Opinions among admissions officers vary widely as well. In the end, it is a personal choice as to what a student considers private vs. a sharable story that is central to a student's identity. According to one comment that was left, what you decide could have an impact at some schools, "I sit on an admissions committee and it's just that - a committee, with all that entails...One or two of our members are not quite with the changing times. We often have to vote, and I can recall several times when the decision was swayed against the candidate on the basis of something they had bravely confided in their personal essay. Touchy issues are certainly not limited to sexual orientation. I don't want people to have too many illusions about the wisdom of admissions committees!"
College Essay Organizer founder and president Daniel Stern was recently quoted by independent consultant and journalist Nancy Griesemer for this article in the examiner.com discussing the increase in frequency of the option to submit a graded paper: "Graded papers allow applicants to showcase their writing and reasoning skills on their own terms—the SAT and ACT essays are a bit of a joke and aren’t taken that seriously by colleges because of how they are scored." As colleges explore ways to make the application process more holistic and predictive of future academic success, more schools are adding test-optional policies which require students to submit a graded paper in lieu of test scores.
Griesemer provides the following tips on how to make the best impression when submitting a writing sample:
- Though over 20 Common App schools accept writing samples, there is rarely a mention of this included on the supplement. Make sure to thoroughly check each school's website or use College Essay Organizer to instantly see all the essay requirements for your list of colleges regardless of whether requirements are found on the Common App or on outside websites.

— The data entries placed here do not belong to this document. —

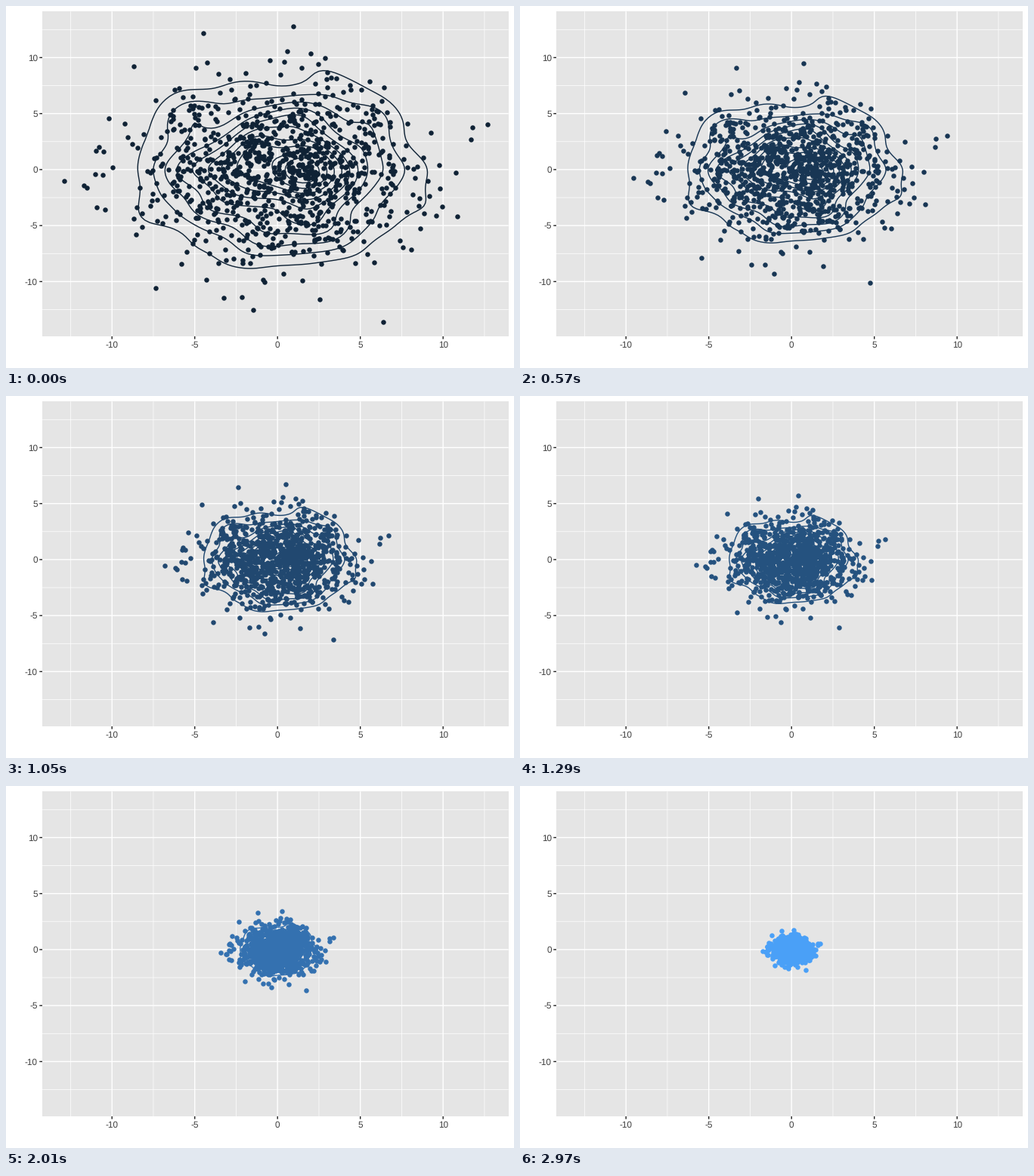
Recreate the animation shown at these times as a matplotlib script. Size 672 by 480 pixels, loop 3 s.

```python
import numpy as np
import matplotlib.pyplot as plt
from matplotlib.animation import FuncAnimation
from matplotlib.collections import LineCollection

W, H, DPI = 672, 480, 96
FRAMES, STEP = 100, 30
PX = 72 / DPI                      # points per pixel
LEFT, RIGHT, TOP, BOTTOM = 48, 664.7, 7.3, 438
CENTER = np.array([359.2, 216.9])
UNIT = np.array([21.9, -14.85])

COUNT, SIGMA, REACH = 1000, 4, 10.8
ROUNDS, SHRINK = 20, 0.9

DARK = np.array([15, 34, 53]) / 255
LIGHT = np.array([74, 160, 247]) / 255
DIP = np.array([3.5, 7, 10]) / 255

# the few points that stand clear of the cloud
FAR = [
    (0.95, 12.8), (-4.5, 12.2), (-8.7, 9.25), (-10.2, 4.6), (-10.8, 2),
    (-10.95, 1.7), (-11, -0.4), (-12.9, -1), (-11.7, -1.45), (-11.5, -1.65),
    (-10.9, -3.35), (-10.4, -3.6), (-7.35, -10.6), (-3.25, -11.45),
    (-2.15, -11.4), (-1.45, -12.5), (2.55, -11.6), (6.4, -13.6),
    (10.85, -4.15), (10.75, -0.25), (11.7, 2.7), (11.75, 3.75), (12.67, 4.05),
]


def to_px(points):
    return CENTER + np.asarray(points) * UNIT


def make_cloud():
    rng = np.random.default_rng(11)
    pts = rng.normal(0, SIGMA, (2 * COUNT, 2))
    pts = pts[np.hypot(*pts.T) < REACH]
    return np.vstack([FAR, pts[:COUNT - len(FAR)]])


def density_rings(ax, pts):
    """Contours of a Gaussian kernel density estimate."""
    grid = np.linspace(-14, 14, 113)
    h = 1.06 * pts.std(axis=0) * len(pts) ** -0.2
    kx, ky = (np.exp(-((grid[:, None] - pts[:, k]) / h[k]) ** 2 / 2)
              for k in (0, 1))
    z = ky @ kx.T / (2 * np.pi * h.prod() * len(pts))
    cs = ax.contour(grid, grid, z, levels=np.arange(1, 12) * 0.001)
    rings = [seg for level in cs.allsegs for seg in level if len(seg) > 2]
    cs.remove()
    return rings


def spread(u):
    """Linear moves between rounds; the first round holds still."""
    rounds = np.arange(ROUNDS + 1)
    return np.interp(u * ROUNDS, rounds, SHRINK ** np.maximum(rounds - 1, 0))


def shade(u):
    return np.clip(DARK + (LIGHT - DARK) * u - 4 * u * (1 - u) * DIP, 0, 1)


def draw_axes(ax):
    ax.add_patch(plt.Rectangle((LEFT, TOP), RIGHT - LEFT, BOTTOM - TOP,
                               fc="#e5e5e5", ec="none", zorder=0))
    base = dict(zorder=1, solid_capstyle="butt", snap=False)
    text = dict(family="Liberation Sans", size=8.8, color="#404040",
                va="baseline")
    for v in np.arange(-12.5, 13, 2.5):
        x, y = to_px((v, v))
        major = v % 5 == 0
        line = dict(base, color="white", lw=(1.42 if major else 0.71) * PX)
        ax.plot([x, x], [TOP, BOTTOM], **line)
        ax.plot([LEFT, RIGHT], [y, y], **line)
        if major:
            tick = dict(base, color="#262626", lw=1.42 * PX)
            ax.plot([x, x], [BOTTOM, BOTTOM + 3.7], **tick)
            ax.plot([LEFT - 3.7, LEFT], [y, y], **tick)
            ax.text(x, 453.2, f"{v:.0f}", ha="center", **text)
            ax.text(41.7, y + 4.2, f"{v:.0f}", ha="right", **text)


plt.rcParams["text.hinting"] = "none"
fig = plt.figure(figsize=(W / DPI, H / DPI), dpi=DPI, facecolor="white")
ax = fig.add_axes([0, 0, 1, 1])
cloud = make_cloud()
rings = density_rings(ax, cloud)
draw_axes(ax)
ax.set_xlim(0, W)
ax.set_ylim(H, 0)
ax.axis("off")

dots = ax.scatter(*to_px(cloud).T, s=(6.5 * PX) ** 2, lw=0, zorder=2)
lines = LineCollection([], linewidths=1.42 * PX, zorder=3)
ax.add_collection(lines, autolim=False)


def update(i):
    u = i / (FRAMES - 1)
    s, color = spread(u), shade(u)
    dots.set_offsets(to_px(cloud * s))
    dots.set_facecolor(color)
    lines.set_segments([to_px(ring * s) for ring in rings])
    lines.set_color(color)
    return dots, lines


anim = FuncAnimation(fig, update, frames=FRAMES, interval=STEP,
                     repeat=True, repeat_delay=0, blit=False)
plt.show()
```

- Don't worry too much about the grade. A lower grade on a high-quality paper can show that the school sets a high standard for its students, while a high grade on a poorly written paper will not only represent you poorly, but your school as well.
- Make sure to hold on to graded copies so that you have a wide range of samples to choose from when the time is right.
Over 40 colleges recently extended their early deadlines to account for Common App glitches that continue to complicate the admissions process. In response, the Common App released a statement of commitment apologizing for its lack of responsiveness and promising to resolve all outstanding issues as quickly as possible. November 8, a popular extended deadline is fast approaching. As an aside, the deadline is at 11:59pm your local time. It does not matter what time zone the school you're applying to is in. Here's an update on some recent concerns:
- The Common App recently added several more staff to decrease response times, so you can expect quick assistance if you submit a help ticket.
- If you see a payment error on the dashboard with a zero dollar amount, please make sure that you answered the Citizenship question with the Profile section of the Common Application.
- PDF previews can now be generated.
- If you see an error page upon submission, log out of your account, and then log back in and it should display confirmation that the application was submitted.
- Follow up with colleges to make sure that all parts of you're application has been received as there are still outstanding issues.
Check out the Common App's facebook page for daily updates on the status of widespread issues you may be facing.